### RECORDED INFORMATION
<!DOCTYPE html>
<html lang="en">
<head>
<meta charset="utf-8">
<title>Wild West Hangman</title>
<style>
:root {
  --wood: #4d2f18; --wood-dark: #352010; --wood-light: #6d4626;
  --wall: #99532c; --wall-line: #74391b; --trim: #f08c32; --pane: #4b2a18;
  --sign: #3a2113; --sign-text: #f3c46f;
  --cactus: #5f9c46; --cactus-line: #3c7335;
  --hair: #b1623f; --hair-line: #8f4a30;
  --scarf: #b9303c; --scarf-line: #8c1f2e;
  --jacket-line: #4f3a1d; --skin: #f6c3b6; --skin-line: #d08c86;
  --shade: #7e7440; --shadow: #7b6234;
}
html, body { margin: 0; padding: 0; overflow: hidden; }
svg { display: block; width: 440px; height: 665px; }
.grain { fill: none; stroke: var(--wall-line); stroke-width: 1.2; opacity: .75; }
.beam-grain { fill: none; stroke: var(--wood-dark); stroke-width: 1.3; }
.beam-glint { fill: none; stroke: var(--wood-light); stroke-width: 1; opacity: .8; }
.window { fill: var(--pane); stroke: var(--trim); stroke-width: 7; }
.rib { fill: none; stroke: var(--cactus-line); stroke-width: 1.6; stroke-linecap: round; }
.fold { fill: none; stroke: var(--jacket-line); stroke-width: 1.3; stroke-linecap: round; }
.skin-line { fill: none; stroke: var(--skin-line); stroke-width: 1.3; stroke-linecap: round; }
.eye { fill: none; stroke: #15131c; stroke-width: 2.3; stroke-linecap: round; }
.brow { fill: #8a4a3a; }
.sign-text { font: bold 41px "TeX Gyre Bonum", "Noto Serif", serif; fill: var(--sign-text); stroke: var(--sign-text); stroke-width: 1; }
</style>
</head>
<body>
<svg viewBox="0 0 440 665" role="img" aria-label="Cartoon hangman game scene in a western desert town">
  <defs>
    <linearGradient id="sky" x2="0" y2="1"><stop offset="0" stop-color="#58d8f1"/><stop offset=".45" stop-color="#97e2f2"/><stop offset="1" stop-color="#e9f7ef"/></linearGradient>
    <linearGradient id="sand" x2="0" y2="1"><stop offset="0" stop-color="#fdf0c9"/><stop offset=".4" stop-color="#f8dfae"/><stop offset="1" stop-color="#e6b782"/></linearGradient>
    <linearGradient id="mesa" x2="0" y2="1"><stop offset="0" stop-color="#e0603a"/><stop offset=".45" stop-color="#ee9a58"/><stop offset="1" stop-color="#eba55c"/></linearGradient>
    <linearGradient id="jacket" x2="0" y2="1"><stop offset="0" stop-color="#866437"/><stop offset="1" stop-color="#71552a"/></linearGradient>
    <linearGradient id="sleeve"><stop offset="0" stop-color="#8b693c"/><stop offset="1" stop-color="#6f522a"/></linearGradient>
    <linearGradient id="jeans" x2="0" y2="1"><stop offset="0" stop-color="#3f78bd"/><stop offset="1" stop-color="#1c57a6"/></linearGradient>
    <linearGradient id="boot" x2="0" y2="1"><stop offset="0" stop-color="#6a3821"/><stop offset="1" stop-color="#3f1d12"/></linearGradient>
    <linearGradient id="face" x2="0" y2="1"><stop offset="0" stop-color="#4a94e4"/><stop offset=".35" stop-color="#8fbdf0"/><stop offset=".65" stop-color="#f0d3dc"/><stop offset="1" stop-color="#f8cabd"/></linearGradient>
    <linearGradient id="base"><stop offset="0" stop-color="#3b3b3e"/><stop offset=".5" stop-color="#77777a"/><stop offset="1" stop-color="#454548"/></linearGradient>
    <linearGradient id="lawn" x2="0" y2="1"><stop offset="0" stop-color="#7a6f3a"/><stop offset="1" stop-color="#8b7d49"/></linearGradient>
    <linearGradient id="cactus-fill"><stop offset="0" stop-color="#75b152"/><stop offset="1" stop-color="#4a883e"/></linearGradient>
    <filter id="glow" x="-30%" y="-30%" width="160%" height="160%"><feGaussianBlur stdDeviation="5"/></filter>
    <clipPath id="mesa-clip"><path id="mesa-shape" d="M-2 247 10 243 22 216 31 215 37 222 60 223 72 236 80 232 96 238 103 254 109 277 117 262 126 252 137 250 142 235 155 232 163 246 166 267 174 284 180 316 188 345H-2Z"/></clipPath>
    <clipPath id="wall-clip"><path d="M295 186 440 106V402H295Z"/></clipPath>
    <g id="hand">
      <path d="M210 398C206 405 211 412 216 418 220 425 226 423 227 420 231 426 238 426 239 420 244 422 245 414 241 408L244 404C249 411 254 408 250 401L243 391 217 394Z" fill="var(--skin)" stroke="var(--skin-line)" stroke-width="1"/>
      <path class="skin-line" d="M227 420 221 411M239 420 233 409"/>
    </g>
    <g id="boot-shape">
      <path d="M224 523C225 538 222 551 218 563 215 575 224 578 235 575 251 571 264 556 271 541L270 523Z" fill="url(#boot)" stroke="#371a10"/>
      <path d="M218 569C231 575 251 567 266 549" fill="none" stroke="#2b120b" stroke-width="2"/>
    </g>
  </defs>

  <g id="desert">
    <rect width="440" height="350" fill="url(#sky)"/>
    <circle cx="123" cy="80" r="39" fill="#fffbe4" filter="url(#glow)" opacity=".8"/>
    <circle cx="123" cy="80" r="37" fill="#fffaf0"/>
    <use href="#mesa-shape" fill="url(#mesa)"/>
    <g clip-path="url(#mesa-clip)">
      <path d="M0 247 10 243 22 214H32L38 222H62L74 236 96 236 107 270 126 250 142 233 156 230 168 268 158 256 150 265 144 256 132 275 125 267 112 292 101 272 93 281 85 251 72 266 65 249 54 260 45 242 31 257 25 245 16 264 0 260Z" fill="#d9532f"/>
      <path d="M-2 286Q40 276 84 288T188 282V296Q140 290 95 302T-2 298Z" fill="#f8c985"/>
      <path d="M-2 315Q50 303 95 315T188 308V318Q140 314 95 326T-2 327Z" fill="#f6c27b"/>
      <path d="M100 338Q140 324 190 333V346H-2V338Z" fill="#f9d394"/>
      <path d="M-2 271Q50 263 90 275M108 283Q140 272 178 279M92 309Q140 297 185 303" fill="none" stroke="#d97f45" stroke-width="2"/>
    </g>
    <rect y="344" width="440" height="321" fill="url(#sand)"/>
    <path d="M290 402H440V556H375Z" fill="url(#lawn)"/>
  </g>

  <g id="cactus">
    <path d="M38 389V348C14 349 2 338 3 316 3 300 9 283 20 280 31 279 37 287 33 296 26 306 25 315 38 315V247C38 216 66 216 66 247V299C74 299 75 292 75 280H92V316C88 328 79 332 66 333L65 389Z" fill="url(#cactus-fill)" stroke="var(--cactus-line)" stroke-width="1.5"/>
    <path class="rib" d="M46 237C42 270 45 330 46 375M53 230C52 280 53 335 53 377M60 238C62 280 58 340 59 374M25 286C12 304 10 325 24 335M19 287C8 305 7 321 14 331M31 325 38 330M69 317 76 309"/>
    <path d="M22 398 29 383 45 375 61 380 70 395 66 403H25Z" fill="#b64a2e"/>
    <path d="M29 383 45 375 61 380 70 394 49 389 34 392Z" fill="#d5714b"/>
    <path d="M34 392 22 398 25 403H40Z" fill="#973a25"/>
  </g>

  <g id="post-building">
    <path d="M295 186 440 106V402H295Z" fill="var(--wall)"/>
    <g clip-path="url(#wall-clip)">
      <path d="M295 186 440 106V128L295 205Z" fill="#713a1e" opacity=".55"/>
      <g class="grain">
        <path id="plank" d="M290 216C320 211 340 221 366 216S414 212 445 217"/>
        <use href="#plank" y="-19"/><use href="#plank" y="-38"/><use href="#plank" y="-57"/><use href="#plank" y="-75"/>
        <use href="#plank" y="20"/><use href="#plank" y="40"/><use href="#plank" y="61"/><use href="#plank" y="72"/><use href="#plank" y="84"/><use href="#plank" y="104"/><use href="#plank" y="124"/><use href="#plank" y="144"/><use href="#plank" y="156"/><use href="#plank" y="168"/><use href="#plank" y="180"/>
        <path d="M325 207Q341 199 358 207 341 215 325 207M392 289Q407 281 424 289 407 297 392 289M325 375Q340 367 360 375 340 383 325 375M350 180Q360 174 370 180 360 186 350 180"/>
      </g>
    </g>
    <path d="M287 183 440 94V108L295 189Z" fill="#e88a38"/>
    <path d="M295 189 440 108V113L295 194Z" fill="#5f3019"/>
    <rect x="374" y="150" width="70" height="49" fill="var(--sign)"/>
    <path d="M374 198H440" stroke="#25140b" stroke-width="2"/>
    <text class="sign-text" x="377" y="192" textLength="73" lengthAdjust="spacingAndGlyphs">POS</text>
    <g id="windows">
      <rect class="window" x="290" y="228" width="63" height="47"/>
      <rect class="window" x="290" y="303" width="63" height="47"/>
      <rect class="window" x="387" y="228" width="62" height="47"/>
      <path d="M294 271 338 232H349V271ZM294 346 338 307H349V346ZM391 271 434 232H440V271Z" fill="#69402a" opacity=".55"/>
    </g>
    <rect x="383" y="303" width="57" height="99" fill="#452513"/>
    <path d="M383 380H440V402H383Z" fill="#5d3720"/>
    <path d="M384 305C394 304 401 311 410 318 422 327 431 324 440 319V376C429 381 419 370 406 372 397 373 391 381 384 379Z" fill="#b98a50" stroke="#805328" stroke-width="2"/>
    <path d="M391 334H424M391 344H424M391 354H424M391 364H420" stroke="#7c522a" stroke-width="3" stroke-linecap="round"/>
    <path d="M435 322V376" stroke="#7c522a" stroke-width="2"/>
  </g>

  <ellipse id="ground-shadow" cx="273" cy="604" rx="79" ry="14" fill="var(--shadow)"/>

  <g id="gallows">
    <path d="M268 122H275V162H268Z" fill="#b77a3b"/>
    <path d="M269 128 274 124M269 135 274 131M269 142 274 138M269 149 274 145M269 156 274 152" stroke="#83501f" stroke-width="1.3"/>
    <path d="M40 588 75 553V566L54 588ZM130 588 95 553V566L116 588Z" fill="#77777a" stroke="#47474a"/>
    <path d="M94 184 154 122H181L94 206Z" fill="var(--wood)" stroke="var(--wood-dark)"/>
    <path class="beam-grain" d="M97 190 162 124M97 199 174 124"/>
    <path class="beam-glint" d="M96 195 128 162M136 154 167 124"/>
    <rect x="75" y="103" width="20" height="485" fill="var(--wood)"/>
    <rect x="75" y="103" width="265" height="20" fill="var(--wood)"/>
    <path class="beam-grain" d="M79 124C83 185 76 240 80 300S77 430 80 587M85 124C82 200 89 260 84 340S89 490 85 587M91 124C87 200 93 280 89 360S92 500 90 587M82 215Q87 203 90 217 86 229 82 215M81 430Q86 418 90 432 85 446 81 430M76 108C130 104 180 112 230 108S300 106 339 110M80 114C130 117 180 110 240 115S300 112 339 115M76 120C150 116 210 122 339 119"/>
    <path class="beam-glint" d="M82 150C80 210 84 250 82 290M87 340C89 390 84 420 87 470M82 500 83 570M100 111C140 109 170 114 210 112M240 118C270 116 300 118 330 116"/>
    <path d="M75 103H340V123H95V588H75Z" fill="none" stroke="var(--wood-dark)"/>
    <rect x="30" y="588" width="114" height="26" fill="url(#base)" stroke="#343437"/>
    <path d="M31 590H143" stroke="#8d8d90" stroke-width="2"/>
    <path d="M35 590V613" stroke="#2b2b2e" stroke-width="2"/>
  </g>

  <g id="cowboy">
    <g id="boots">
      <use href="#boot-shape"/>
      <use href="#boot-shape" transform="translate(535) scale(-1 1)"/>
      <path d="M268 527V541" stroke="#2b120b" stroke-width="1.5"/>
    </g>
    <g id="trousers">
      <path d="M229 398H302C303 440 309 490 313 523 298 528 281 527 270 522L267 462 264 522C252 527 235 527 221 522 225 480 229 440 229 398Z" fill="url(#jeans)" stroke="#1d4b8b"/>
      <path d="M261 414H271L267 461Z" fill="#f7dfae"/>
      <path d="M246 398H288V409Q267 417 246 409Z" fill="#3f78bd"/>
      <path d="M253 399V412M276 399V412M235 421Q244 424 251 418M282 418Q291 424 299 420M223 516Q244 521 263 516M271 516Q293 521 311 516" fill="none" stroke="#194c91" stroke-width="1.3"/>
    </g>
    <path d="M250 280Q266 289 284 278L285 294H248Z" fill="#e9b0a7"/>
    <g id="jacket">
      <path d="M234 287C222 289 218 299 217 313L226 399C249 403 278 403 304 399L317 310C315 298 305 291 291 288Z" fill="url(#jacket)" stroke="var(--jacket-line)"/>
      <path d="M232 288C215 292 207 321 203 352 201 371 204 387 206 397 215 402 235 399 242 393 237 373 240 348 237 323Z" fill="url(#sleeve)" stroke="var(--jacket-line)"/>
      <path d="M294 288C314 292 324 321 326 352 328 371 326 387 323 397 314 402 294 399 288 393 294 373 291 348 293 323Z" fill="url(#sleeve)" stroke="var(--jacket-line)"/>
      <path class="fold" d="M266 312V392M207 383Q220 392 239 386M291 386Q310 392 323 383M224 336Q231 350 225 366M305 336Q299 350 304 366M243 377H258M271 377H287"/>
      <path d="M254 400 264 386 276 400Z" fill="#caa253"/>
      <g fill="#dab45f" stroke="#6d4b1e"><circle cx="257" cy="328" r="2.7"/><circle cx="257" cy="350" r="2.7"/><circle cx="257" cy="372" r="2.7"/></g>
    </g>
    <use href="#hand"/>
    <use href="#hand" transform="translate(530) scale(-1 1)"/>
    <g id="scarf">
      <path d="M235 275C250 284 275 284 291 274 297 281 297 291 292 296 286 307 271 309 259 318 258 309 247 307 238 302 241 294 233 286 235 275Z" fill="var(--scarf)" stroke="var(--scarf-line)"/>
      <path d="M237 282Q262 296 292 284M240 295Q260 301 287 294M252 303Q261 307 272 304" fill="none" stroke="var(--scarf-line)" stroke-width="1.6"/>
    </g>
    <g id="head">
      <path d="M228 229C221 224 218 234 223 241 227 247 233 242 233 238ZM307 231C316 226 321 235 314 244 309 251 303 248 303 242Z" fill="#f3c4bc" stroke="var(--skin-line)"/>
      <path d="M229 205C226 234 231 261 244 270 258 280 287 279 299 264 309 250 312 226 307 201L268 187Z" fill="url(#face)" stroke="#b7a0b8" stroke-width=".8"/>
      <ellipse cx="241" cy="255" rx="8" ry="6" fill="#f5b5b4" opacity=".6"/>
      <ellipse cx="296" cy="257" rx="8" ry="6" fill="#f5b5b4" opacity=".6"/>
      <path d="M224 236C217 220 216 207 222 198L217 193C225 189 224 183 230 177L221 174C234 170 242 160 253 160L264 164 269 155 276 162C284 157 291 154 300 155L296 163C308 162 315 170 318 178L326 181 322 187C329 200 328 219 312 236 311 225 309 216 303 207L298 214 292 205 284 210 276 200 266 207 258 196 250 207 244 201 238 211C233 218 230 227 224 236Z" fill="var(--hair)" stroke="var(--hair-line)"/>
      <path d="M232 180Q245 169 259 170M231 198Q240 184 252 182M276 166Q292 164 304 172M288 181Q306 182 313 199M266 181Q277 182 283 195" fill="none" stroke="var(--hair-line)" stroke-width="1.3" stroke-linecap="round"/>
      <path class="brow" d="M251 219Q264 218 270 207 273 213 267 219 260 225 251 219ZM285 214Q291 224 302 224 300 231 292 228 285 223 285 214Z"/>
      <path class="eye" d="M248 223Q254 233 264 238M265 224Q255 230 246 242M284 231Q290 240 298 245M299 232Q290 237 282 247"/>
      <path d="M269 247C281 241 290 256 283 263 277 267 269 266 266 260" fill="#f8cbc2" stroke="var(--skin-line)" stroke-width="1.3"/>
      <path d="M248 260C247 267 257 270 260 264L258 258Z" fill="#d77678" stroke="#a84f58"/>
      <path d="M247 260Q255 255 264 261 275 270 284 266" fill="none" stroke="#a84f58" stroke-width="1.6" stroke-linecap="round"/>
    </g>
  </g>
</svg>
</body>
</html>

### WORK TO COMPLETE
Go over the entries above and tally the lines holding "transform"; please answer with the number alone.

### EXERCISE SOLUTION
2